WORK REQUIRED: The entries are to be reproduced word for word, with all images left out.

^^^^

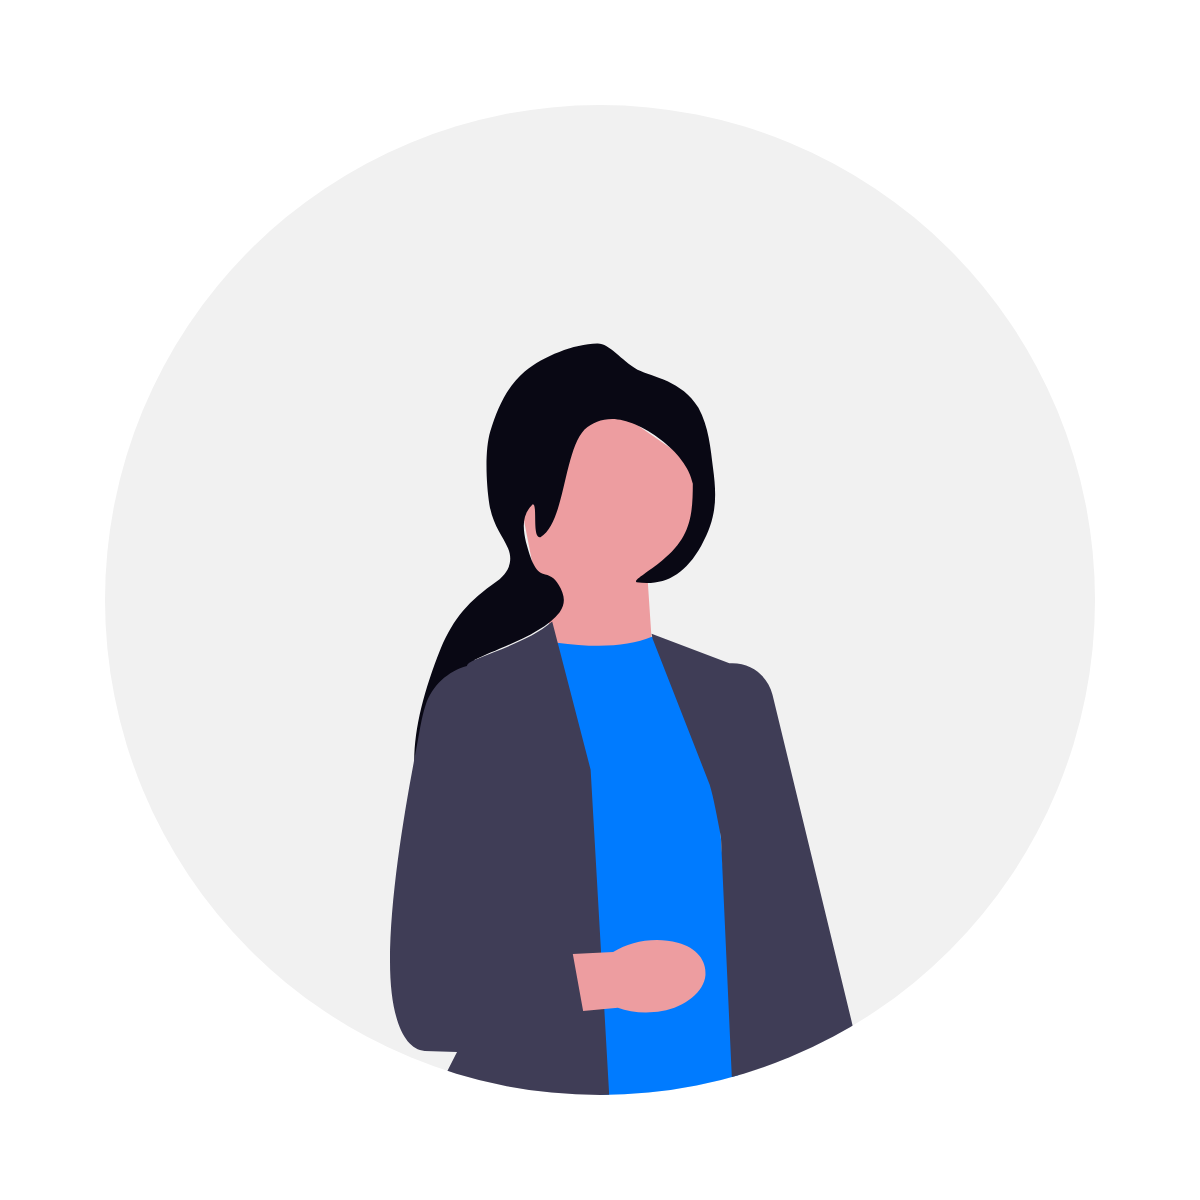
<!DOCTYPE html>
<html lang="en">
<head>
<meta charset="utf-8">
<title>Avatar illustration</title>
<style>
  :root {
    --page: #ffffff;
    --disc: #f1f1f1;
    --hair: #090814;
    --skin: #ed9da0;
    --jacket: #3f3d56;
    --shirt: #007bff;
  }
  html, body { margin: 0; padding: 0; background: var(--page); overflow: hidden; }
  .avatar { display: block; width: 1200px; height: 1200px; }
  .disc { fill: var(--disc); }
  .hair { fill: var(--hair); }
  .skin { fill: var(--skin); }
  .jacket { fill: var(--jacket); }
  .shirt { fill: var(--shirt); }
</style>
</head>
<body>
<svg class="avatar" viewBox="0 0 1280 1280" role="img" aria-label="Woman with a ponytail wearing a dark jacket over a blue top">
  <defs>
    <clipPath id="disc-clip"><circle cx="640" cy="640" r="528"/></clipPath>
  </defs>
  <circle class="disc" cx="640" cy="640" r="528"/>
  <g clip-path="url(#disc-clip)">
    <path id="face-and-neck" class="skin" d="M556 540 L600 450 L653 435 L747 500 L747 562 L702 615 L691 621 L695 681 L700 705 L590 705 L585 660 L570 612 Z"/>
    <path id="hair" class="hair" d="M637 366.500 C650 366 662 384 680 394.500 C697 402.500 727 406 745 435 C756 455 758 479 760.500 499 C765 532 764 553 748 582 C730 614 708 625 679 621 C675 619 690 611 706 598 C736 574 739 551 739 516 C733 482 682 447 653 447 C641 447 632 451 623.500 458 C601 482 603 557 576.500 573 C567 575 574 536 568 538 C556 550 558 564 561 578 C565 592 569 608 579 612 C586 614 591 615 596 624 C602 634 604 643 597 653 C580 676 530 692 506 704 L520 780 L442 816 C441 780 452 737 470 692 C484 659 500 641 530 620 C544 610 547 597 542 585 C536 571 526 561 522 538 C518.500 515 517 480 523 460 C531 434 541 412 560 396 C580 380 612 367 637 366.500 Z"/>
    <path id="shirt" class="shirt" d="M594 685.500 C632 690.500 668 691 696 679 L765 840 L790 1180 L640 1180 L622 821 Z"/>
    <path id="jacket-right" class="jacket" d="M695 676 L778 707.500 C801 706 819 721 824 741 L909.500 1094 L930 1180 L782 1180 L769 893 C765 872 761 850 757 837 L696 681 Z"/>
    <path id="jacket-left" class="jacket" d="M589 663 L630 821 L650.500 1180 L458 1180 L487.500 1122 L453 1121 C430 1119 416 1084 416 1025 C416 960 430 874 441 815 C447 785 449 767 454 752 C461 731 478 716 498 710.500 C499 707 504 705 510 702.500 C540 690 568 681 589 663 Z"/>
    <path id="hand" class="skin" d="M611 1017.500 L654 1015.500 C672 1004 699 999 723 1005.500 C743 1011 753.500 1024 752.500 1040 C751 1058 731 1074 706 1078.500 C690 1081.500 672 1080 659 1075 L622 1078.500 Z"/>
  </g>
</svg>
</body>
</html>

^^^^

WRITTEN ANSWER:
<!DOCTYPE html>
<html lang="en">
<head>
<meta charset="utf-8">
<title>Avatar illustration</title>
<style>
  :root {
    --page: #ffffff;
    --disc: #f1f1f1;
    --hair: #090814;
    --skin: #ed9da0;
    --jacket: #3f3d56;
    --shirt: #007bff;
  }
  html, body { margin: 0; padding: 0; background: var(--page); overflow: hidden; }
  .avatar { display: block; width: 1200px; height: 1200px; }
  .disc { fill: var(--disc); }
  .hair { fill: var(--hair); }
  .skin { fill: var(--skin); }
  .jacket { fill: var(--jacket); }
  .shirt { fill: var(--shirt); }
</style>
</head>
<body>
<svg class="avatar" viewBox="0 0 1280 1280" role="img" aria-label="Woman with a ponytail wearing a dark jacket over a blue top">
  <defs>
    <clipPath id="disc-clip"><circle cx="640" cy="640" r="528"/></clipPath>
  </defs>
  <circle class="disc" cx="640" cy="640" r="528"/>
  <g clip-path="url(#disc-clip)">
    <path id="face-and-neck" class="skin" d="M556 540 L600 450 L653 435 L747 500 L747 562 L702 615 L691 621 L695 681 L700 705 L590 705 L585 660 L570 612 Z"/>
    <path id="hair" class="hair" d="M637 366.500 C650 366 662 384 680 394.500 C697 402.500 727 406 745 435 C756 455 758 479 760.500 499 C765 532 764 553 748 582 C730 614 708 625 679 621 C675 619 690 611 706 598 C736 574 739 551 739 516 C733 482 682 447 653 447 C641 447 632 451 623.500 458 C601 482 603 557 576.500 573 C567 575 574 536 568 538 C556 550 558 564 561 578 C565 592 569 608 579 612 C586 614 591 615 596 624 C602 634 604 643 597 653 C580 676 530 692 506 704 L520 780 L442 816 C441 780 452 737 470 692 C484 659 500 641 530 620 C544 610 547 597 542 585 C536 571 526 561 522 538 C518.500 515 517 480 523 460 C531 434 541 412 560 396 C580 380 612 367 637 366.500 Z"/>
    <path id="shirt" class="shirt" d="M594 685.500 C632 690.500 668 691 696 679 L765 840 L790 1180 L640 1180 L622 821 Z"/>
    <path id="jacket-right" class="jacket" d="M695 676 L778 707.500 C801 706 819 721 824 741 L909.500 1094 L930 1180 L782 1180 L769 893 C765 872 761 850 757 837 L696 681 Z"/>
    <path id="jacket-left" class="jacket" d="M589 663 L630 821 L650.500 1180 L458 1180 L487.500 1122 L453 1121 C430 1119 416 1084 416 1025 C416 960 430 874 441 815 C447 785 449 767 454 752 C461 731 478 716 498 710.500 C499 707 504 705 510 702.500 C540 690 568 681 589 663 Z"/>
    <path id="hand" class="skin" d="M611 1017.500 L654 1015.500 C672 1004 699 999 723 1005.500 C743 1011 753.500 1024 752.500 1040 C751 1058 731 1074 706 1078.500 C690 1081.500 672 1080 659 1075 L622 1078.500 Z"/>
  </g>
</svg>
</body>
</html>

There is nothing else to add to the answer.